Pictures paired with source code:
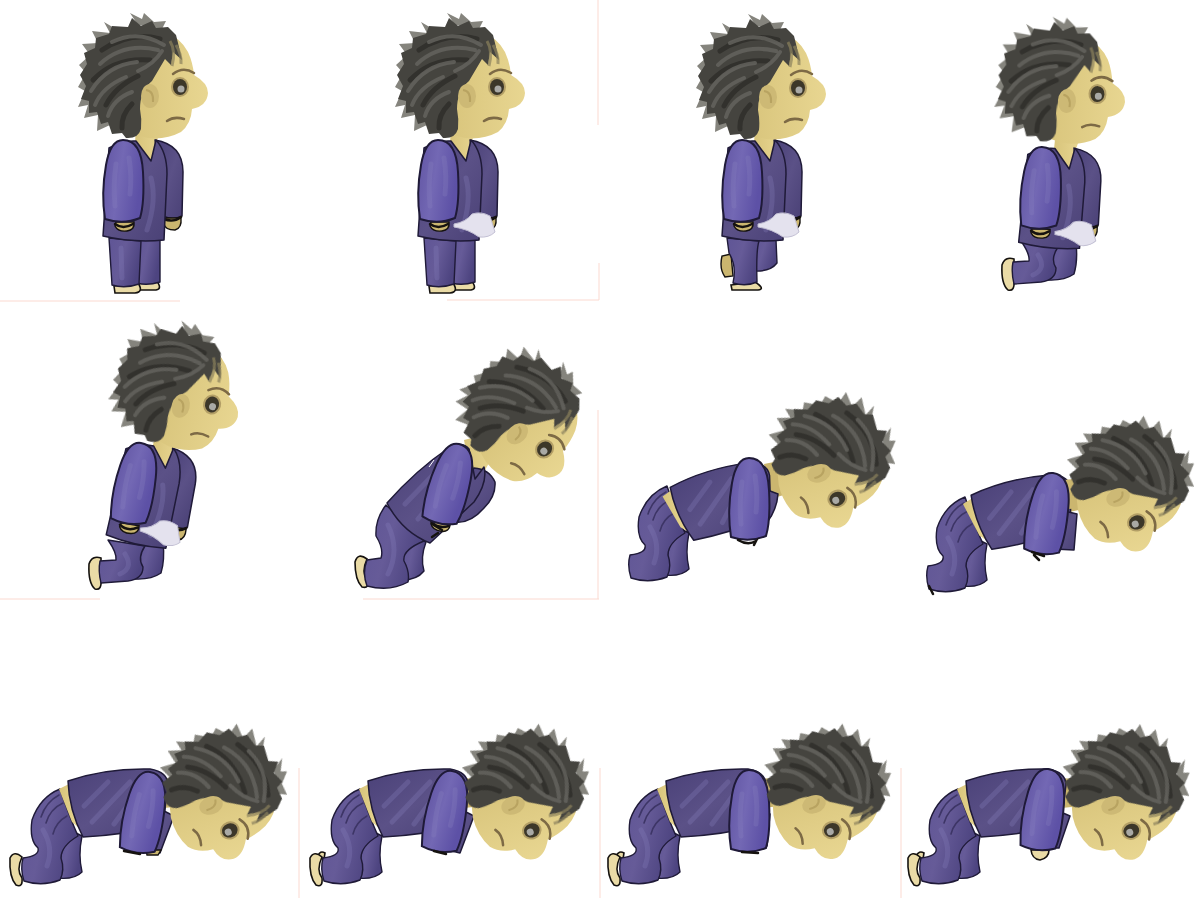
<!DOCTYPE html>
<html lang="en">
<head>
<meta charset="utf-8">
<title>Kneeling bow, twelve frames</title>
<style>
:root{--paper:#fff;--guide:#fbd9d0;--skin:#e3d08a;--skin-shade:#cbb66f;--brow:#7d6a45;--hair:#45443f;--hair-dark:#32312d;--hair-light:#66655f;--hair-tip:#85847d;--cloth:#50477e;--cloth-dark:#3d3566;--sleeve:#6a5eae;--trousers:#5a508e;--outline:#1f1a38;--foot:#eadba6;--rag:#e4e2ee}
html,body{margin:0;width:1200px;height:900px;overflow:hidden;background:var(--paper)}
svg{display:block}
.guide{stroke:var(--guide);fill:none}
.skin{fill:url(#skin-tone)}
.neck{fill:var(--skin-shade)}
.hair{fill:var(--hair)}
.strand{fill:none;stroke:var(--hair-light);stroke-width:4;stroke-linecap:round}
.strand-dark{fill:none;stroke:var(--hair-dark);stroke-width:5;stroke-linecap:round}
.tip{fill:var(--hair-tip)}
.line{fill:none;stroke:var(--brow);stroke-width:2.5;stroke-linecap:round}
.top{fill:url(#top-tone);stroke:var(--outline);stroke-width:1.5;stroke-linejoin:round}
.sleeve{fill:url(#sleeve-tone);stroke:var(--outline);stroke-width:2}
.leg{fill:url(#leg-tone);stroke:var(--outline);stroke-width:1.4;stroke-linejoin:round}
.crease{fill:none;stroke:var(--cloth-dark);stroke-width:1.6;stroke-linecap:round}
.sheen{fill:none;stroke:#8a80bd;stroke-width:5;stroke-linecap:round;opacity:.28}
.foot{fill:var(--foot);stroke:#15120f;stroke-width:1.6}
.hand{fill:var(--skin-shade);stroke:#15120f;stroke-width:1.4}
.cuff{fill:none;stroke:#15120f;stroke-width:2.5;stroke-linecap:round}
.rag{fill:var(--rag);stroke:#c3c0d4}
</style>
</head>
<body>
<svg width="1200" height="900" viewBox="0 0 1200 900" role="img" aria-label="Twelve frames of a dark-haired figure in purple clothes standing, kneeling and bowing to the floor">
<defs>
<linearGradient id="skin-tone"><stop offset="0" stop-color="#d8c47b"/><stop offset="1" stop-color="#e8d691"/></linearGradient>
<linearGradient id="top-tone" x2="1" y2="1"><stop offset="0" stop-color="#4a4178"/><stop offset=".5" stop-color="#5b5187"/><stop offset="1" stop-color="#4a4176"/></linearGradient>
<linearGradient id="sleeve-tone" x2="1" y2=".3"><stop offset="0" stop-color="#6155a3"/><stop offset=".5" stop-color="#7368b4"/><stop offset="1" stop-color="#5d51a6"/></linearGradient>
<linearGradient id="leg-tone" x2="1" y2=".4"><stop offset="0" stop-color="#5f5596"/><stop offset=".5" stop-color="#665b98"/><stop offset="1" stop-color="#4d4480"/></linearGradient>
<filter id="soft" x="-10%" y="-10%" width="120%" height="120%"><feGaussianBlur stdDeviation=".7"/></filter>

<!-- Head, placed by its ear -->
<g id="head">
<path class="skin" d="M15 -62Q30 -58 38 -43Q43 -32 44 -20Q58 -12 58 -2Q57 11 42 14Q41 29 31 37Q16 45 -2 43L-22 38L-10 -30Z"/>
<g filter="url(#soft)">
<path class="tip" d="M-12 -70L-20 -82L-8 -76L-6 -82L4 -73L16 -74L12 -66ZM-34 -66L-46 -73L-40 -62L-58 -64L-52 -52L-68 -51L-60 -40L-71 -30L-64 -22L-72 -8L-65 -4L-72 12L-62 10L-66 23L-52 20L-53 36L-40 30Z"/>
<path class="hair" d="M26 -60L18 -68L6 -67L2 -74L-9 -69L-18 -77L-22 -68L-38 -69L-41 -61L-54 -57L-55 -47L-66 -42L-63 -31L-70 -20L-64 -9L-69 4L-61 6L-61 18L-53 17L-49 29L-42 27L-38 39L-28 38L-24 43Q-12 44 -9 34Q-8 24 -10 14Q-10 -4 2 -14L15 -36L21 -30L23 -43L32 -35L28 -52Z"/>
<path class="strand-dark" d="M-48 -45Q-20 -64 10 -56M-57 -15Q-35 -38 0 -35M-44 10Q-35 -8 -12 -19M-28 33Q-29 20 -18 9"/>
<path class="strand" d="M-38 -53Q-12 -66 14 -50M-50 -31Q-26 -53 8 -45M-59 -4Q-43 -30 -13 -33M-55 10Q-48 -8 -24 -18M-42 21Q-37 4 -18 -3M-12 -24Q4 -31 12 -44" opacity=".8"/>
<path d="M20 -54Q26 -44 22 -29M26 -50Q32 -40 31 -31" fill="none" stroke="#8b815c" stroke-width="3" opacity=".7"/>
</g>
<ellipse cx="0" cy="1" rx="9" ry="12" fill="#cdb975"/>
<path d="M-4 -5Q4 -4 3 7" fill="none" stroke="#b8a361" stroke-width="2"/>
<path class="line" d="M23 -21Q33 -29 44 -22M17 26Q24 21 34 24" />
<ellipse cx="30" cy="-8" rx="9" ry="10" fill="#b39f66"/>
<ellipse cx="30" cy="-8" rx="7" ry="8" fill="#3c3729"/>
<circle cx="31" cy="-6" r="3.5" fill="#a9a9a5"/>
</g>

<!-- Clothes and limbs, placed by the shoulder -->
<g id="sleeve">
<path class="sleeve" d="M0 0C14 0 19 13 20 32C21 50 20 68 17 78Q0 85 -18 79C-21 60 -20 42 -17 25C-14 8 -8 0 0 0Z"/>
<path class="sheen" d="M-7 24Q-10 44 -8 66M6 18Q9 36 7 54"/>
</g>
<g id="near-hand"><path class="hand" d="M-7 82L11 82Q12 90 4 91Q-5 92 -8 86Z"/><path class="cuff" d="M-8 84Q0 90 10 84"/></g>
<g id="torso">
<path class="skin" d="M13 -12H38L33 4L28 21L12 3Z"/>
<path class="top" d="M32 0C50 3 60 14 60 32L59 76Q50 81 40 76L38 36Z"/>
<path class="hand" d="M42 78L58 78Q59 88 52 90Q42 90 41 84Z"/>
<path class="cuff" d="M41 79Q50 83 58 77"/>
<path class="top" d="M-14 8Q0 0 13 1L28 21L33 0Q44 12 44 34L41 100Q10 103 -20 96Z"/>
<path class="sheen" d="M28 38Q34 60 24 90"/>
</g>
<path id="rag" class="rag" d="M13 84Q25 82 31 74Q40 71 49 76L54 92Q48 98 38 97Q27 89 13 87Z"/>
<g id="standing-legs">
<path class="foot" d="M16 141L33 140Q40 149 33 150H16Z"/>
<path class="leg" d="M12 100H37V142Q24 146 14 143Z"/>
<path class="foot" d="M-9 146L15 143Q21 152 12 153H-8Z"/>
<path class="leg" d="M-14 98L18 101L16 144Q2 149 -11 145Z"/>
<path class="sheen" d="M-2 108L-1 138"/>
</g>
<g id="stepping-legs">
<path class="hand" d="M-11 114L-20 116Q-23 129 -17 137L-9 136Z"/>
<path class="leg" d="M10 100H34L35 123Q28 132 12 131Z"/>
<path class="foot" d="M-11 145L13 142Q24 149 16 150H-10Z"/>
<path class="leg" d="M-15 98L17 101Q14 110 15 142Q4 147 -9 143Q-5 126 -13 113Z"/>
</g>
<g id="kneeling-legs">
<path class="leg" d="M10 97L34 96Q36 114 32 127Q22 134 5 133Z"/>
<path class="foot" d="M-28 112Q-37 109 -40 118Q-41 137 -34 143Q-27 145 -28 133Z"/>
<path class="leg" d="M-21 94L16 100Q8 112 14 121Q14 133 -1 135L-28 137Q-31 125 -29 115L-13 114Q-12 107 -21 94Z"/>
<path class="sheen" d="M-4 108Q5 122 -9 128"/>
</g>

<!-- Bowing pose -->
<g id="bowing-legs">
<path class="leg" d="M66 828L82 836Q78 855 82 872Q74 880 57 878Z"/>
<path class="leg" d="M60 789Q40 797 32 820Q29 840 38 848Q40 856 23 858Q20 869 24 881Q42 887 60 880Q65 870 61 858Q61 846 78 836Q70 818 60 789Z"/>
<path class="crease" d="M59 795Q46 802 41 817M63 803Q50 809 46 823M67 816Q56 822 53 834"/>
<path class="sheen" d="M43 830Q54 848 47 866"/>
</g>
<path id="bowing-foot" class="foot" d="M22 857Q14 850 10 858Q9 877 16 885Q23 888 22 878Q16 870 22 857Z"/>
<g id="bowing-torso">
<path class="skin" d="M59 789L69 784L79 828L72 822Z"/>
<path class="neck" d="M160 778L180 779L183 806L164 808Z"/>
<path class="top" d="M68 781Q105 768 150 769Q168 772 168 785L163 825Q125 835 83 837Q69 810 68 781Z"/>
<path class="sheen" d="M84 806L108 782M92 822L130 782M114 824L136 794"/>
</g>
<path id="far-sleeve" class="top" d="M158 808L174 816L160 853L148 850Z"/>
</defs>

<g id="frame-guides" class="guide">
<path d="M0 301H180M447 300H599M598 0V125M599 263V300M0 599H100M363 599H599M598 410V599" />
<path d="M299 768V898M600 768V898M901 768V898"/>
</g>

<g id="frame-1">
<g transform="translate(123 140)"><use href="#standing-legs"/><use href="#torso"/><use href="#near-hand"/><use href="#sleeve"/></g>
<use href="#head" transform="translate(150 95)"/>
</g>
<g id="frame-2">
<g transform="translate(438 140)"><use href="#standing-legs"/><use href="#torso"/><use href="#near-hand"/><use href="#rag" x="3"/><use href="#sleeve"/></g>
<use href="#head" transform="translate(467 95)"/>
</g>
<g id="frame-3">
<g transform="translate(742 140)"><use href="#stepping-legs"/><use href="#torso"/><use href="#near-hand"/><use href="#rag" x="3"/><use href="#sleeve"/></g>
<use href="#head" transform="translate(768 96)"/>
</g>
<g id="frame-4">
<g transform="translate(1042 147)"><use href="#kneeling-legs"/><g transform="rotate(2)"><use href="#torso"/><use href="#near-hand"/><use href="#rag" x="3"/><use href="#sleeve"/></g></g>
<use href="#head" transform="translate(1067 100) rotate(4)"/>
</g>
<g id="frame-5">
<use href="#kneeling-legs" transform="translate(129 446)"/>
<g transform="translate(141 443) rotate(9)"><use href="#torso"/><use href="#near-hand"/><use href="#rag"/><use href="#sleeve"/></g>
<use href="#head" transform="translate(181 405) rotate(14)"/>
</g>
<g id="frame-6">
<path class="foot" d="M367 559Q358 552 355 562Q355 580 362 587Q370 589 367 580Q361 572 367 559Z"/>
<path class="leg" d="M402 532L426 542Q420 558 424 571Q417 580 402 580Z"/>
<path class="leg" d="M386 505Q375 519 376 536Q384 549 381 558L367 560Q362 573 367 586Q390 592 408 582Q410 572 404 561Q402 550 424 541Z"/>
<path class="sheen" d="M388 525Q400 550 388 574"/>
<path class="skin" d="M464 440L480 436L492 458L478 482L468 462Z"/>
<path class="top" d="M474 468Q489 469 495 482Q496 496 484 508Q470 524 455 522L448 510Z"/>
<path class="top" d="M387 503Q416 470 450 447Q463 441 469 449L475 479L484 467Q488 482 474 502L430 543Q402 532 387 503Z"/>
<path class="sheen" d="M405 504L434 474M418 519L432 502"/>
<g transform="translate(459 444) rotate(14)"><use href="#near-hand" y="-2"/><use href="#sleeve"/></g>
<path class="cuff" d="M432 524L442 530M432 537L438 533" stroke-width="2"/>
<path d="M429 467L434 460" stroke="#fff"/>
<use href="#head" transform="translate(518 433) rotate(46)"/>
</g>
<g id="frame-7">
<use href="#bowing-legs" transform="translate(607 -303)"/>
<path class="neck" d="M764 464L784 460L786 490L768 492Z"/>
<use href="#bowing-torso" transform="translate(602 -294) rotate(-9 70 780)"/>
<path class="top" d="M762 488L778 494Q777 510 766 524L755 520Z"/>
<use href="#sleeve" transform="translate(749 458)"/>
<path class="cuff" d="M738 540Q748 546 756 541L754 545"/>
<use href="#head" transform="translate(820 473) rotate(71)"/>
</g>
<g id="frame-8">
<use href="#bowing-legs" transform="translate(905 -292)"/>
<path class="cuff" d="M929 586L933 594"/>
<use href="#bowing-torso" transform="translate(903 -286) rotate(-6 70 780)"/>
<path class="neck" d="M1064 480L1082 478L1086 508L1068 509Z"/>
<path class="top" d="M1060 510L1077 514L1074 550L1054 549Z"/>
<use href="#sleeve" transform="translate(1053 473) rotate(8)"/>
<path class="cuff" d="M1032 552L1044 556M1034 555L1039 560"/>
<use href="#head" transform="translate(1119 497) rotate(70)"/>
</g>
<g id="frame-9">
<use href="#bowing-foot"/><use href="#bowing-legs"/><use href="#bowing-torso"/><use href="#far-sleeve"/>
<path class="hand" d="M146 850H161L158 855H147Z"/>
<use href="#sleeve" transform="translate(150 772) rotate(9)"/>
<path class="cuff" d="M124 851L140 854"/>
<use href="#head" transform="translate(212 805) rotate(70)"/>
</g>
<g id="frame-10">
<path class="foot" d="M318 856Q320 850 325 853L324 859Z"/>
<g transform="translate(300)"><use href="#bowing-foot"/><use href="#bowing-legs"/><use href="#bowing-torso"/><use href="#far-sleeve"/></g>
<use href="#sleeve" transform="translate(452 771) rotate(9)"/>
<path class="cuff" d="M434 851L446 854"/>
<use href="#head" transform="translate(514 805) rotate(70)"/>
</g>
<g id="frame-11">
<path class="foot" d="M616 856Q619 850 624 853L623 859Z"/>
<g transform="translate(598)"><use href="#bowing-foot"/><use href="#bowing-legs"/><use href="#bowing-torso"/></g>
<path class="top" d="M756 810L770 814L767 846L754 848Z"/>
<use href="#sleeve" transform="translate(749 770)"/>
<path class="cuff" d="M742 852L758 853"/>
<use href="#head" transform="translate(815 804) rotate(72)"/>
</g>
<g id="frame-12">
<path class="foot" d="M916 856Q919 850 924 853L923 859Z"/>
<g transform="translate(898)"><use href="#bowing-foot"/><use href="#bowing-legs"/><use href="#bowing-torso"/></g>
<path class="top" d="M1056 810L1070 816L1059 848L1048 848Z"/>
<path class="foot" d="M1031 850H1049Q1049 858 1040 860Q1032 859 1031 850Z"/>
<use href="#sleeve" transform="translate(1048 769) rotate(7)"/>
<use href="#head" transform="translate(1114 805) rotate(71)"/>
</g>
</svg>
</body>
</html>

### Task to carry out:
Looking at the data above, write out exactly the lines that start at the one containing "-45Q-20 -64 10" and end at the one containing "100H37V142Q24 146 14"; include both and nothing beyond.

### Answer for the task:
<path class="strand-dark" d="M-48 -45Q-20 -64 10 -56M-57 -15Q-35 -38 0 -35M-44 10Q-35 -8 -12 -19M-28 33Q-29 20 -18 9"/>
<path class="strand" d="M-38 -53Q-12 -66 14 -50M-50 -31Q-26 -53 8 -45M-59 -4Q-43 -30 -13 -33M-55 10Q-48 -8 -24 -18M-42 21Q-37 4 -18 -3M-12 -24Q4 -31 12 -44" opacity=".8"/>
<path d="M20 -54Q26 -44 22 -29M26 -50Q32 -40 31 -31" fill="none" stroke="#8b815c" stroke-width="3" opacity=".7"/>
</g>
<ellipse cx="0" cy="1" rx="9" ry="12" fill="#cdb975"/>
<path d="M-4 -5Q4 -4 3 7" fill="none" stroke="#b8a361" stroke-width="2"/>
<path class="line" d="M23 -21Q33 -29 44 -22M17 26Q24 21 34 24" />
<ellipse cx="30" cy="-8" rx="9" ry="10" fill="#b39f66"/>
<ellipse cx="30" cy="-8" rx="7" ry="8" fill="#3c3729"/>
<circle cx="31" cy="-6" r="3.5" fill="#a9a9a5"/>
</g>

<!-- Clothes and limbs, placed by the shoulder -->
<g id="sleeve">
<path class="sleeve" d="M0 0C14 0 19 13 20 32C21 50 20 68 17 78Q0 85 -18 79C-21 60 -20 42 -17 25C-14 8 -8 0 0 0Z"/>
<path class="sheen" d="M-7 24Q-10 44 -8 66M6 18Q9 36 7 54"/>
</g>
<g id="near-hand"><path class="hand" d="M-7 82L11 82Q12 90 4 91Q-5 92 -8 86Z"/><path class="cuff" d="M-8 84Q0 90 10 84"/></g>
<g id="torso">
<path class="skin" d="M13 -12H38L33 4L28 21L12 3Z"/>
<path class="top" d="M32 0C50 3 60 14 60 32L59 76Q50 81 40 76L38 36Z"/>
<path class="hand" d="M42 78L58 78Q59 88 52 90Q42 90 41 84Z"/>
<path class="cuff" d="M41 79Q50 83 58 77"/>
<path class="top" d="M-14 8Q0 0 13 1L28 21L33 0Q44 12 44 34L41 100Q10 103 -20 96Z"/>
<path class="sheen" d="M28 38Q34 60 24 90"/>
</g>
<path id="rag" class="rag" d="M13 84Q25 82 31 74Q40 71 49 76L54 92Q48 98 38 97Q27 89 13 87Z"/>
<g id="standing-legs">
<path class="foot" d="M16 141L33 140Q40 149 33 150H16Z"/>
<path class="leg" d="M12 100H37V142Q24 146 14 143Z"/>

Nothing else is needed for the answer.